- Task
Pick every line out of the entries below that has the string "body", and copy it.

- The records
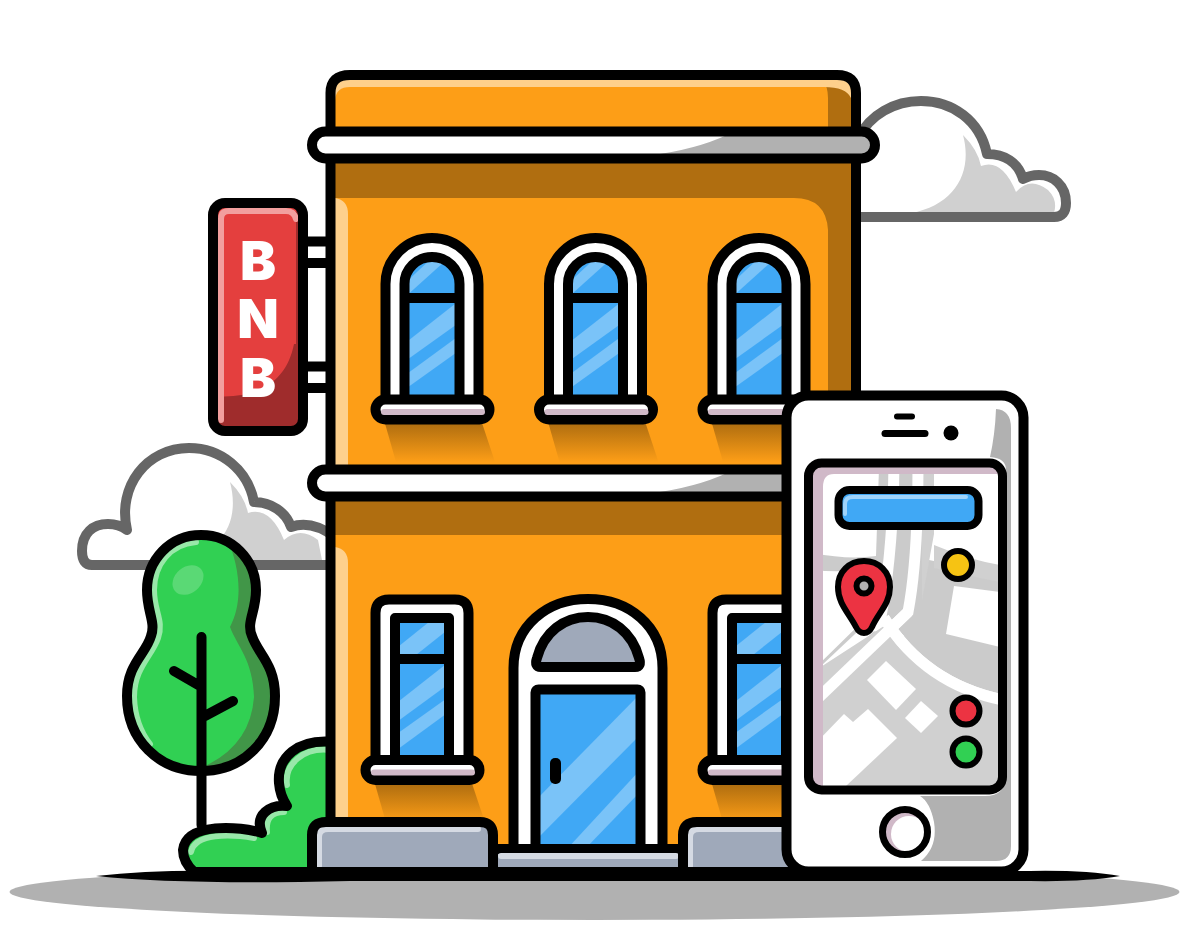
<!DOCTYPE html>
<html lang="en">
<head>
<meta charset="utf-8">
<title>Guesthouse booking illustration</title>
<style>
:root {
  --ink: #000;
  --white: #fff;
  --wall: #fd9e17;
  --wall-shade: #b06e10;
  --wall-light: #fed08c;
  --glass: #40a8f5;
  --glass-shine: #7ac3f8;
  --stone: #9fa9ba;
  --stone-light: #d5dae3;
  --grey: #b1b1b1;
  --mist: #d0d0d0;
  --cloud-line: #666;
  --leaf: #31d053;
  --leaf-shade: #419648;
  --leaf-light: #98e8a9;
  --sign: #e43f3e;
  --sign-shade: #9f2c2c;
  --sign-light: #f29f9e;
  --pin: #ec3342;
  --sun: #f6c313;
  --lilac: #d0b9c8;
}
html, body { margin: 0; background: var(--white); overflow: hidden; }
svg { display: block; width: 1200px; height: 925px; }
.line { stroke: var(--ink); stroke-width: 10; stroke-linejoin: round; stroke-linecap: round; }
.none { fill: none; }
.thin { stroke-width: 6; }
.white { fill: var(--white); }
.wall { fill: var(--wall); }
.wall-shade { fill: var(--wall-shade); }
.glass { fill: var(--glass); }
.shine { fill: var(--glass-shine); }
.stone { fill: var(--stone); }
.grey { fill: var(--grey); }
.mist { fill: var(--mist); }
.leaf { fill: var(--leaf); }
.leaf-shade { fill: var(--leaf-shade); }
.lilac { fill: var(--lilac); }
.cloud-line { fill: none; stroke: var(--cloud-line); stroke-width: 10; stroke-linejoin: round; stroke-linecap: round; }
.glow { fill: none; stroke-width: 6; stroke-linecap: round; }
.road { fill: none; stroke: var(--white); stroke-width: 11; }
.sign-text { fill: var(--white); font: 900 54px Inter, "Open Sans", sans-serif; text-anchor: middle; }
</style>
</head>
<body>
<svg viewBox="0 0 1200 925" role="img" aria-label="Guesthouse with a sign, a tree and a phone showing a map">
<defs>
  <linearGradient id="sill-fade" x1="0" y1="0" x2="0" y2="1">
    <stop offset="0" stop-color="#a8690f"/>
    <stop offset="1" stop-color="#fd9e17"/>
  </linearGradient>
  <path id="cloud-right" d="M850 217H1054Q1066 217 1066 203C1066 185 1053 175 1039 175Q1030 175 1023 179C1018 162 1004 154 987 154C980 120 952 101 921 101C894 101 870 115 859 137"/>
  <path id="cloud-left" d="M335 565H92Q82 565 82 551C82 533 93 524 108 524Q119 524 127 530C117 486 147 448 189 448C221 448 248 470 254 502C271 502 286 512 291 527C305 522 320 526 335 537"/>
  <path id="crown" d="M201 535C232 535 256 560 256 590C256 612 246 622 252 636C258 654 275 664 275 696C275 740 243 771 201 771C159 771 127 740 127 696C127 664 146 654 151 636C156 622 147 612 147 590C147 560 170 535 201 535Z"/>
  <path id="bush" d="M335 742C297 738 277 758 279 783Q280 796 287 806C270 804 254 815 262 833C240 826 186 822 183 850Q183 862 194 872H335Z"/>
  <path id="wall-shape" d="M330.500 872V93Q330.500 75 350 75H837Q856 75 856 93V872Z"/>
  <path id="arch-pane" d="M404.500 400V284a27.500 27 0 0 1 55 0V400Z"/>
  <rect id="door-pane" x="535.500" y="689.500" width="105" height="165" rx="3"/>
  <rect id="screen-shape" x="808.500" y="463" width="194" height="327" rx="13"/>
  <rect id="phone-shape" x="786.500" y="395.500" width="237" height="476" rx="22"/>
  <rect id="sign-shape" x="213" y="203" width="90" height="228" rx="12"/>
  <path id="base-shape" d="M312 872V835Q312 822 326 822H480Q493 822 493 835V872Z"/>
  <clipPath id="clip-cloud-right"><use href="#cloud-right"/></clipPath>
  <clipPath id="clip-cloud-left"><use href="#cloud-left"/></clipPath>
  <clipPath id="clip-crown"><use href="#crown"/></clipPath>
  <clipPath id="clip-bush"><use href="#bush"/></clipPath>
  <clipPath id="clip-wall"><use href="#wall-shape"/></clipPath>
  <clipPath id="clip-arch"><use href="#arch-pane"/></clipPath>
  <clipPath id="clip-door"><use href="#door-pane"/></clipPath>
  <clipPath id="clip-screen"><use href="#screen-shape"/></clipPath>
  <clipPath id="clip-phone"><use href="#phone-shape"/></clipPath>
  <clipPath id="clip-sign"><use href="#sign-shape"/></clipPath>
  <clipPath id="clip-square"><rect x="395" y="618" width="54" height="142"/></clipPath>
  <clipPath id="clip-ledge"><rect x="312" y="131.500" width="563" height="27" rx="13.500"/></clipPath>

  <g id="sill">
    <polygon points="384,420 481,420 495,462 396,462" fill="url(#sill-fade)"/>
    <rect class="line white" x="375.500" y="399.500" width="114" height="20" rx="10"/>
    <path class="glow" stroke="#d0b9c8" d="M384 412H482"/>
  </g>
  <g id="arched-window">
    <path class="line white" d="M385.500 400V284a46.500 46 0 0 1 93 0V400Z"/>
    <use href="#arch-pane" class="glass"/>
    <g class="shine" clip-path="url(#clip-arch)">
      <polygon points="404,344 460,300 460,322 404,362"/>
      <polygon points="404,376 460,335 460,350 404,390"/>
      <polygon points="404,284 432,258 444,262 404,298"/>
    </g>
    <use href="#arch-pane" class="line none"/>
    <path class="line" d="M406 298H458"/>
    <use href="#sill"/>
  </g>
  <g id="square-window">
    <path class="line white" d="M375.500 760V613Q375.500 599.500 389 599.500H455Q468.500 599.500 468.500 613V760Z"/>
    <rect class="glass" x="395" y="618" width="54" height="142"/>
    <g class="shine" clip-path="url(#clip-square)">
      <polygon points="394,705 450,661 450,683 394,724"/>
      <polygon points="394,736 450,696 450,711 394,752"/>
      <polygon points="394,650 434,618 450,618 450,628 416,655 394,655"/>
    </g>
    <rect class="line none" x="395" y="618" width="54" height="142"/>
    <path class="line" d="M396 659H448"/>
    <use href="#sill" x="-10" y="360.500"/>
  </g>
  <g id="ledge">
    <rect class="white" x="312" y="131.500" width="563" height="27" rx="13.500"/>
    <path class="grey" clip-path="url(#clip-ledge)" d="M660 154Q705 147 735 131H876V160H660Z"/>
    <rect class="line none" x="312" y="131.500" width="563" height="27" rx="13.500"/>
  </g>
  <g id="base">
    <use href="#base-shape" class="stone"/>
    <path class="glow" stroke="#d5dae3" d="M319 866V837Q319 829 328 829H478"/>
    <use href="#base-shape" class="line none"/>
  </g>
</defs>

<g id="ground">
  <ellipse class="grey" cx="594.500" cy="892" rx="585" ry="28"/>
  <path d="M96 876Q150 870 220 871H1030Q1085 870 1120 876Q1085 882 1030 881H350Q180 885 96 876Z"/>
</g>

<g id="clouds">
  <use href="#cloud-right" class="white"/>
  <path class="mist" clip-path="url(#clip-cloud-right)" d="M911 213C955 205 973 172 963 135Q978 150 981 166Q1002 158 1016 192Q1030 176 1048 190Q1058 200 1054 213Z"/>
  <use href="#cloud-right" class="cloud-line"/>
  <use href="#cloud-left" class="white"/>
  <path class="mist" clip-path="url(#clip-cloud-left)" d="M180 560C224 552 240 520 230 482Q245 497 248 513Q270 506 284 540Q300 526 318 540L322 560Z"/>
  <use href="#cloud-left" class="cloud-line"/>
</g>

<g id="bushes">
  <use href="#bush" class="leaf"/>
  <path class="glow" clip-path="url(#clip-bush)" stroke="#98e8a9" d="M330 750C304 747 284 764 287 785M284 812Q265 812 267 832M254 838C230 834 195 833 191 852"/>
  <use href="#bush" class="line none"/>
</g>

<g id="tree">
  <use href="#crown" class="leaf"/>
  <g clip-path="url(#clip-crown)">
    <path class="leaf-shade" d="M226 535C242 572 242 604 230 627C237 646 253 660 254 697Q250 752 190 772H280V535Z"/>
    <path class="glow" stroke="#98e8a9" d="M196 542C170 544 154 565 154 590C154 612 164 620 158 638C152 656 134 668 134 697Q135 725 150 744"/>
    <ellipse cx="188" cy="580" rx="17" ry="13" fill="#5ad975" transform="rotate(-40 188 580)"/>
  </g>
  <use href="#crown" class="line none"/>
  <path class="line none" d="M201.500 637V825M174 671L200 686M233 701L203 717"/>
</g>

<g id="sign">
  <path class="line white" d="M300 241.500H332V263H300ZM300 366.500H332V388H300Z"/>
  <use href="#sign-shape" fill="#e43f3e"/>
  <g clip-path="url(#clip-sign)">
    <path fill="#9f2c2c" d="M213 396C260 400 287 380 294 344V203H304V432H213Z"/>
    <path fill="#e43f3e" d="M285 203H296V344H285Z"/>
    <path class="glow" stroke="#f29f9e" d="M221 420V219Q221 211 229 211H286Q294 211 296 219"/>
  </g>
  <use href="#sign-shape" class="line none"/>
  <text class="sign-text"><tspan x="258" y="280">B</tspan><tspan x="258" y="338">N</tspan><tspan x="258" y="397">B</tspan></text>
</g>

<g id="guesthouse">
  <use href="#wall-shape" class="wall"/>
  <g clip-path="url(#clip-wall)">
    <path class="wall-shade" d="M822 80Q828 86 828 98V130H856V75H822Z"/>
    <path fill="#fed08c" d="M335 100Q336 87 350 87H824Q846 87 851 98V80H335Z"/>
    <path class="wall-shade" d="M330 160H856V470H828V230Q826 198 794 198H330Z"/>
    <path class="wall-shade" d="M330 500H856V535H330Z"/>
    <path fill="#fed08c" d="M335 198Q348 200 348 214V465H335ZM335 547Q348 549 348 563V820H335Z"/>
  </g>
  <use href="#wall-shape" class="line none"/>
  <use href="#ledge"/>
  <use href="#ledge" y="338"/>
  <use href="#arched-window"/>
  <use href="#arched-window" x="163.500"/>
  <use href="#arched-window" x="327"/>
  <use href="#square-window"/>
  <use href="#square-window" x="337"/>

  <g id="entrance">
    <path class="line white" d="M513.500 855V668C513.500 626 547 599 588 599C629 599 662.500 626 662.500 668V855Z"/>
    <path class="line stone" d="M541 667Q534 667 537 658C544 632 564 617 588 617C612 617 632 632 639 658Q642 667 635 667Z"/>
    <use href="#door-pane" class="glass"/>
    <g class="shine" clip-path="url(#clip-door)">
      <polygon points="530,806 640,694 640,735 530,846"/>
      <polygon points="566,850 640,770 640,792 584,850"/>
    </g>
    <use href="#door-pane" class="line none"/>
    <rect x="550" y="758" width="11" height="26" rx="5"/>
    <rect class="line stone" x="493" y="849" width="192" height="23"/>
    <path class="glow" stroke="#d5dae3" d="M501 856H676"/>
  </g>
  <use href="#base"/>
  <use href="#base" x="371"/>
</g>

<g id="phone">
  <use href="#phone-shape" class="white"/>
  <path class="grey" clip-path="url(#clip-phone)" d="M996 409Q1011 410 1011 428V846Q1011 861 996 861H921Q938 847 934 822Q930 802 920 796H985Q1006 796 1006 775V470Q1006 458 990 457Q995 435 996 409Z"/>
  <use href="#phone-shape" class="line none"/>
  <path class="line none thin" d="M897 416.500H912"/>
  <path class="line none" stroke-width="8" d="M885 433.500H925" style="stroke-width:7"/>
  <circle cx="951" cy="433" r="7.500"/>

  <g id="map" clip-path="url(#clip-screen)">
    <rect fill="#cbcbcb" x="808" y="463" width="195" height="327"/>
    <path class="white" d="M813 468H879L876 556Q848 560 813 553Z"/>
    <path class="white" d="M813 570Q850 574 874 566L866 618L813 670Z"/>
    <path class="white" d="M934 468H1000V572Q965 568 929 560Z"/>
    <path class="mist" d="M922 468H934V534L922 600ZM934 545Q970 560 1000 565V582Q965 575 934 568Z"/>
    <g class="road">
      <path d="M894 463Q893 560 878 632"/>
      <path d="M918 463Q918 560 908 612L812 704"/>
      <path d="M812 682L880 618"/>
      <path d="M884 618Q925 684 1003 700"/>
      <path d="M900 632L812 722"/>
      <path d="M900 648Q880 690 812 745" stroke-width="5"/>
    </g>
    <path class="mist" d="M813 672L884 626Q905 665 960 690L1000 702V790H813Z"/>
    <path class="road" d="M812 704L908 612M884 618Q925 684 1003 700"/>
    <polygon class="white" points="954,586 1000,592 1000,647 946,634"/>
    <polygon class="white" points="886,661 916,689 896,710 867,680"/>
    <polygon class="white" points="921,701 938,716 921,733 905,718"/>
    <polygon class="white" points="813,746 844,714 853,722 868,709 897,738 846,786 813,786"/>
    <path class="lilac" d="M808 463H1003V474H834Q823 474 823 487V790H808Z"/>
  </g>
  <use href="#screen-shape" class="line none" style="stroke-width:9"/>

  <rect class="line glass" x="838.500" y="490" width="140" height="36" rx="11" style="stroke-width:8"/>
  <path class="glow" stroke="#9fd3fa" stroke-width="4" d="M845 514V504Q845 497 853 497H966" style="stroke-width:4"/>
  <path class="line" fill="#ec3342" style="stroke-width:6" d="M864 633Q859 633 856 627C849 613 838 604 838 587C838 572 849 561 864 561C879 561 890 572 890 587C890 604 878 613 872 627Q869 633 864 633Z"/>
  <circle class="line grey" cx="864" cy="586" r="7.500" style="stroke-width:6"/>
  <circle class="line thin" fill="#f6c313" cx="958" cy="565" r="14"/>
  <circle class="line thin" fill="#ec3342" cx="966" cy="711" r="13.500"/>
  <circle class="line thin leaf" cx="966" cy="752" r="13.500"/>

  <circle class="lilac" cx="905" cy="832" r="22"/>
  <circle class="white" cx="909" cy="834" r="18"/>
  <circle class="line none" cx="905" cy="832" r="22.500" style="stroke-width:7"/>
</g>
</svg>
</body>
</html>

- Solution to the problem
html, body { margin: 0; background: var(--white); overflow: hidden; }
<body>
</body>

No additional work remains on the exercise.